"It's a spectacular book, arguably one of the most important books in this nation's history," the Rev. Nancy Taylor, senior minister and CEO of the church, said in April. Samuel Adams was a member and Benjamin Franklin was baptized at the church, which was established in 1669.
At one time, the church owned five copies of the 6-by-5-inch book. One is now at the Library of Congress, another at Yale University and a third at Brown University.
If bidding surpasses $30 million, the Bay Psalm Book could set an auction record for any book. The Leonardo da Vinci Codex Hammer, a personal notebook of scientific writings and diagrams, sold for $30.8 million at Christie's in 1994.
The book was published in Cambridge, Mass., by the Puritan leaders of the Massachusetts Bay Colony. It came just 20 years after the Pilgrims landed at Plymouth.
The book was supposed to be a faithful translation into English of the original Hebrew psalms — puritans believed selected paraphrases would compromise their salvation. The 1,700 copies were printed on a press shipped over from London.
A yellowed title page, adorned with decorative flourishes, reads: "The Whole Booke of Psalmes, Faithfully Translated into English Metre." At the bottom, it says: "Imprinted 1640."
Historians believe an almanac may have come off the press before the Bay Psalm Book. But Mark Dimunation, chief of rare books and special collections at the Library of Congress, has said the almanac was more of a pamphlet or a broadsheet rather than a book.

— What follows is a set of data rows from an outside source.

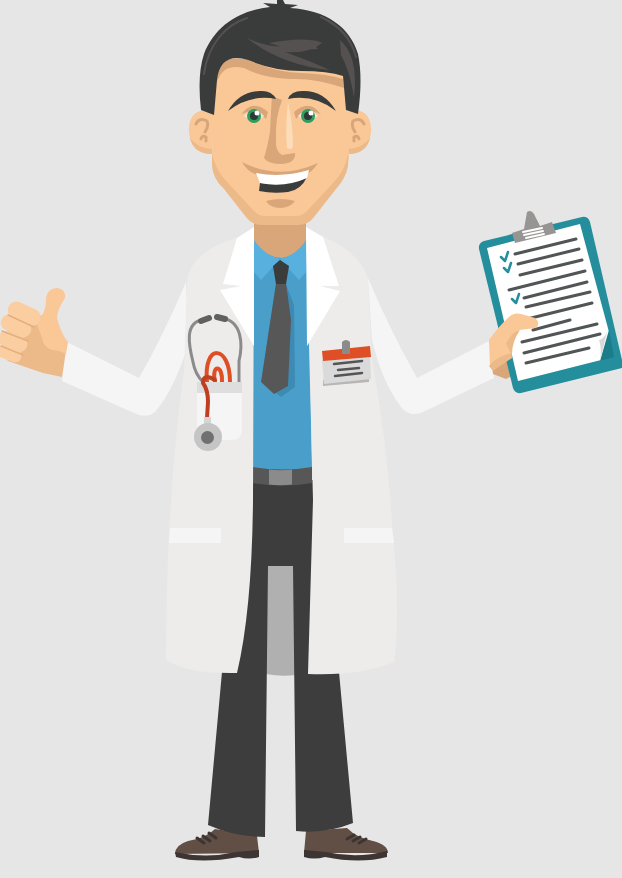
<!DOCTYPE html>
<html lang="en">
<head>
<meta charset="utf-8">
<title>Friendly doctor</title>
<style>
:root{--backdrop:#e6e6e6;--coat:#edecea;--coat-light:#f5f5f5;--white:#fff;--skin:#fac796;--skin-shade:#ecb988;--skin-deep:#d9a679;--hair:#3a3b3b;--hair-shine:#555150;--shirt:#4a9fca;--shirt-light:#58b0df;--shirt-shade:#3d8bb5;--trousers:#3c3d3c;--tie:#575757;--board:#248e9d;--board-dark:#1b7d89;--red:#df4f26;--red-dark:#bf4021;--metal:#8b8b8b;--shoe:#614e44}
html,body{margin:0;width:622px;height:878px;overflow:hidden;background:var(--backdrop)}
svg{display:block}
.backdrop{fill:var(--backdrop)}.coat{fill:var(--coat)}.coat-light{fill:var(--coat-light)}.white{fill:var(--white)}
.skin{fill:var(--skin)}.skin-shade{fill:var(--skin-shade)}.skin-deep{fill:var(--skin-deep)}
.hair{fill:var(--hair)}.shine{fill:var(--hair-shine)}
.shirt{fill:var(--shirt)}.shirt-light{fill:var(--shirt-light)}.shirt-shade{fill:var(--shirt-shade)}
.trousers{fill:var(--trousers)}.tie{fill:var(--tie)}.board{fill:var(--board)}.board-dark{fill:var(--board-dark)}
.red{fill:var(--red)}.metal{fill:var(--metal)}.shoe{fill:var(--shoe)}
.line{fill:none;stroke-linecap:round;stroke-linejoin:round}
</style>
</head>
<body>
<svg width="622" height="878" viewBox="0 0 622 878" role="img" aria-label="Smiling doctor in a white coat giving a thumbs up and holding a clipboard">
<defs>
<g id="eye">
<path fill="#f3e6d6" d="M-10 0Q0-11 10 0Q0 8-10 0Z"/>
<circle r="7" fill="#2f9d5f"/><circle r="4" fill="#2d3a35"/><circle cx="3" cy="-3" r="2.5" fill="#fff"/>
</g>
</defs>
<rect class="backdrop" width="622" height="878"/>

<g id="shoes">
<path class="shoe" d="M215 829Q206 838 188 841Q175 845 175 854L259 853L257 836Z"/>
<path fill="#3c3533" d="M175 852Q206 859 236 852L259 850V857Q249 860 239 857Q200 864 176 857Z"/>
<path class="line" stroke="#3c3533" stroke-width="3" d="M197 838L204 843M203 836L210 841M209 833L216 838"/>
<path class="shoe" d="M306 831L304 853H388Q388 845 373 841Q357 838 347 828Z"/>
<path fill="#3c3533" d="M304 850L326 852Q357 859 387 851V857Q360 864 325 857Q314 860 304 857Z"/>
<path class="line" stroke="#3c3533" stroke-width="3" d="M347 839L354 835M353 841L360 837M359 843L366 839"/>
</g>

<g id="trousers">
<path fill="#b0b0b0" d="M266 560H296V675Q281 677 266 674Z"/>
<path class="trousers" d="M252 480H313L320 672H339L353 823Q326 834 296 831L293 566H268L265 837Q235 837 208 825L222 672H236Z"/>
</g>

<g id="shirt">
<path class="shirt" d="M252 232H308L312 470Q282 474 252 469Z"/>
<path class="tie" d="M253 467Q282 472 312 467V483Q282 488 253 483Z"/>
<path class="metal" d="M269 469.500Q280 471 292 469.500V484.500Q280 486 269 484.500Z"/>
<path class="skin-deep" d="M254 215H306V242Q294 257 281 258Q263 256 254 242Z"/>
<path class="shirt-light" d="M254 240Q264 255 280 259L261 280L254 272ZM306 240Q297 255 280 259L299 280L306 272Z"/>
<path class="shirt-shade" d="M285 282L294 305L295 387L281 397L272 390Z"/>
<path class="tie" d="M276 283H286L291 320L288 386L274 394L261 382Z"/>
<path class="hair" d="M280 260L289 266L286 284H276L273 266Z"/>
</g>

<g id="coat">
<path class="coat-light" d="M186 282Q164 334 139 378L67 342L62 381L134 413Q146 419 155 412Q174 390 188 345Z"/>
<path class="coat-light" d="M368 278Q388 326 417 378L489 341L494 378L423 412Q410 418 401 407Q382 382 372 340Z"/>
<path class="coat" d="M238 237Q191 252 187 280L184 370Q166 500 166 660Q187 674 237 673Q252 610 253 500L254 230ZM306 229L313 500L308 674Q360 676 394 662Q401 610 392 525Q388 450 372 360L368 278Q359 252 324 237Z"/>
<path class="white" d="M254 227L237 238L223 284L241 286L220 290L254 346ZM306 227L323 237L339 286L320 286L340 291L307 346Z"/>
<path class="coat-light" d="M170 528H221V543H169ZM344 528H392L394 543H344Z"/>
</g>

<g id="stethoscope">
<path class="line" stroke="#8b8b8b" stroke-width="3" d="M203 320C184 322 189 346 193 362Q195 374 203 382M222 318C242 321 243 344 239 361V383"/>
<path class="line" stroke="#df4f26" stroke-width="4" d="M207 382C203 343 230 344 230 382M215 382C211 364 223 364 222 382"/>
<path class="coat-light" d="M197 384H242V430Q242 440 230 440H208Q197 440 197 430Z"/>
<rect x="197" y="382" width="45" height="11" fill="#dedede"/>
<path class="line" stroke="#bf4021" stroke-width="4" d="M215 380Q203 373 203 383Q208 390 208 402L207 418"/>
<path class="line" stroke="#606060" stroke-width="6" stroke-linecap="butt" d="M201 321L209 318M217 317L225 319"/>
<rect x="204" y="417" width="7" height="9" fill="#d5d5d5"/>
<circle cx="208" cy="437" r="14" fill="#c5c5c5"/><circle cx="207.500" cy="437.500" r="6.500" fill="#707070"/>
</g>

<g id="name-badge">
<path fill="#b9b5b3" d="M323 380L369 377V382L323 386Z"/>
<path fill="#dadada" d="M322 360L370 356L371 379L324 384Z"/>
<path class="red" d="M322 351L370 346L371 357L323 361Z"/>
<path class="metal" d="M342 342Q346 338 350 342V354H342Z"/>
<path class="line" stroke="#555" stroke-width="2.500" stroke-linecap="butt" d="M334 364L362 361M338 370L359 368M335 376L362 373"/>
</g>

<g id="thumbs-up-hand">
<path class="skin-shade" d="M67 343L62 377L43 373L8 361L0 352L12 320L45 315Z"/>
<path class="skin" d="M68 342L66 354Q58 350 52 350Q43 347 42 338L36 322Q47 313 46 298Q48 288 57 288Q66 289 65 298Q57 310 57 318Q61 334 68 342Z"/>
<g fill="#fbcea2">
<rect x="7" y="305" width="34" height="17" rx="8" transform="rotate(24 24 314)"/>
<rect x="0" y="318" width="32" height="16" rx="8" transform="rotate(24 16 326)"/>
<rect x="-2" y="334" width="30" height="15" rx="7" transform="rotate(22 13 341)"/>
<rect x="-3" y="347" width="25" height="13" rx="6" transform="rotate(20 9 353)"/>
</g>
<path class="line" stroke="#e5ae7d" stroke-width="1.500" d="M8 315L34 327M2 331L28 341M1 346L23 355"/>
</g>

<g id="clipboard">
<path class="skin-deep" d="M491 358L512 352V376L506 379L493 374Z"/>
<path class="board" d="M484 241L582 217Q588 216 590 222L622 360V368L521 393Q515 394 513 388L479 249Q478 243 484 241Z"/>
<path class="white" d="M487 248L580 224L609 332L601 360L518 381Z"/>
<path class="board-dark" d="M609 330L614 357L600 361Z"/>
<path fill="#d9d9d9" d="M608 328L600 361Q602 348 599 340Q606 338 608 328Z"/>
<path class="line" stroke="#525556" stroke-width="3" stroke-linecap="butt" d="M515 254L576 239M518 264L579 249M520 275L582 260M509 290L585 271M524 298L587 282M526 307L590 292M515 322L592 303M533 330L570 320M522 342L597 324M524 353L600 334M526 363L589 348"/>
<path class="line" stroke="#248e9d" stroke-width="2.500" d="M501 257L505 261L508 252M504 268L508 272L511 263M512 299L516 303L519 294"/>
<path fill="#979494" d="M512 233L524 229L527 212Q531 209 534 214L540 226L552 222L556 233L515 243Z"/>
<path class="line" stroke="#fff" stroke-width="2" d="M523 232L542 228M524 235L543 231M526 238L544 234"/>
<path class="skin" d="M489 340Q499 326 509 317Q514 312 521 314L535 318Q541 323 536 328L519 330Q510 338 512 354L490 366Z"/>
<path class="skin-shade" d="M489 366Q496 357 511 353L506 344Q512 331 520 330Q511 343 512 358L493 371Z"/>
</g>

<g id="head">
<path class="skin" d="M214 112C198 106 188 116 189 131Q190 154 212 154ZM347 112C362 106 372 116 371 131Q370 154 348 154Z"/>
<path class="skin-shade" d="M190 138Q197 148 212 149V154Q194 154 190 138ZM370 138Q363 148 348 149V154Q366 154 370 138Z"/>
<path class="line" stroke="#d9a679" stroke-width="3" d="M196 124Q199 117 207 121Q209 126 205 132M201 139Q202 135 206 137V141M364 124Q361 117 353 121Q351 126 355 132M359 139Q358 135 354 137V141"/>
<path class="skin" d="M214 62H346L349 158Q347 176 336 188L314 216Q308 224 298 224H262Q252 224 246 216L224 188Q213 176 212 158Z"/>
<path class="skin-shade" d="M212 154Q216 171 228 183L254 211Q258 216 266 216H296Q303 216 308 210L333 183Q345 171 348 154V166Q346 178 336 189L314 217Q308 225 298 225H262Q252 225 246 217L224 189Q213 179 212 166Z"/>
<path class="skin-deep" d="M217 76C220 56 233 57 248 60Q277 73 301 73Q328 74 343 79L344 88Q316 78 290 79Q263 78 244 68Q223 63 217 82Z"/>
<path class="hair" d="M201 110Q197 75 204 54C215 25 241 10 270 7L263 3L277 4V0H283L285 4L298 5L290 8C326 10 350 27 358 54Q363 78 358 114L346 110L343 76Q328 71 301 71Q274 71 248 60C230 54 219 61 217 80L214 115Z"/>
<path class="shine" d="M247 38Q281 54 309 40Q317 40 322 43Q309 54 285 52Q308 60 330 70Q281 65 247 38ZM269 43Q295 38 310 40L318 49Q292 51 269 43ZM340 40C353 52 357 70 354 98Q350 71 341 55Z"/>
<path class="line" stroke="#555150" stroke-width="2" d="M204 74C208 45 225 25 247 18M321 17Q349 30 356 57"/>
<path class="skin-deep" d="M264 158Q267 149 270 132Q271 110 272 96L282 100Q275 118 276 139Q275 151 282 155L295 153Q296 163 282 164Q268 164 264 158Z"/>
<path fill="#fddcb9" d="M288 102Q285 126 287 148Q291 151 293 147Q293 124 288 102Z"/>
<path class="skin-deep" d="M241 115Q252 98 268 112L266 119Q254 106 241 115ZM294 112Q310 98 321 115Q308 106 296 119Z"/>
<use href="#eye" x="254" y="116"/><use href="#eye" x="308" y="116"/>
<path class="hair" d="M228 111Q240 90 262 91Q272 91 276 99Q250 94 228 111ZM336 111Q324 90 302 91Q291 91 288 99Q314 94 336 111Z"/>
<path class="skin-deep" d="M242 162Q278 181 318 163Q312 173 305 174Q282 179 255 174Q247 171 242 162Z"/>
<path class="hair" d="M260 183Q285 187 307 177Q301 190 288 192Q273 194 259 191Z"/>
<path class="white" d="M256 173Q282 178 309 170L307 178Q285 188 260 183Z"/>
<path class="skin-deep" d="M266 201Q281 197 295 201Q290 208 280 208Q270 208 266 201Z"/>
</g>
</svg>
</body>
</html>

No copy of the almanac exists today. He noted that in the Americas, in general, books were printed in what is now Mexico as early as 1539.
"American poetry, American spirituality and the printed page all kind of combine and find themselves located in a single volume," Dimunation said of the Bay Psalm Book.
The last time a copy came on the auction block, in 1947, it sold for a record auction price of $151,000. At the time, it surpassed auction prices for the Gutenberg Bible, Shakespeare's First Folio and Audubon's "Birds of America."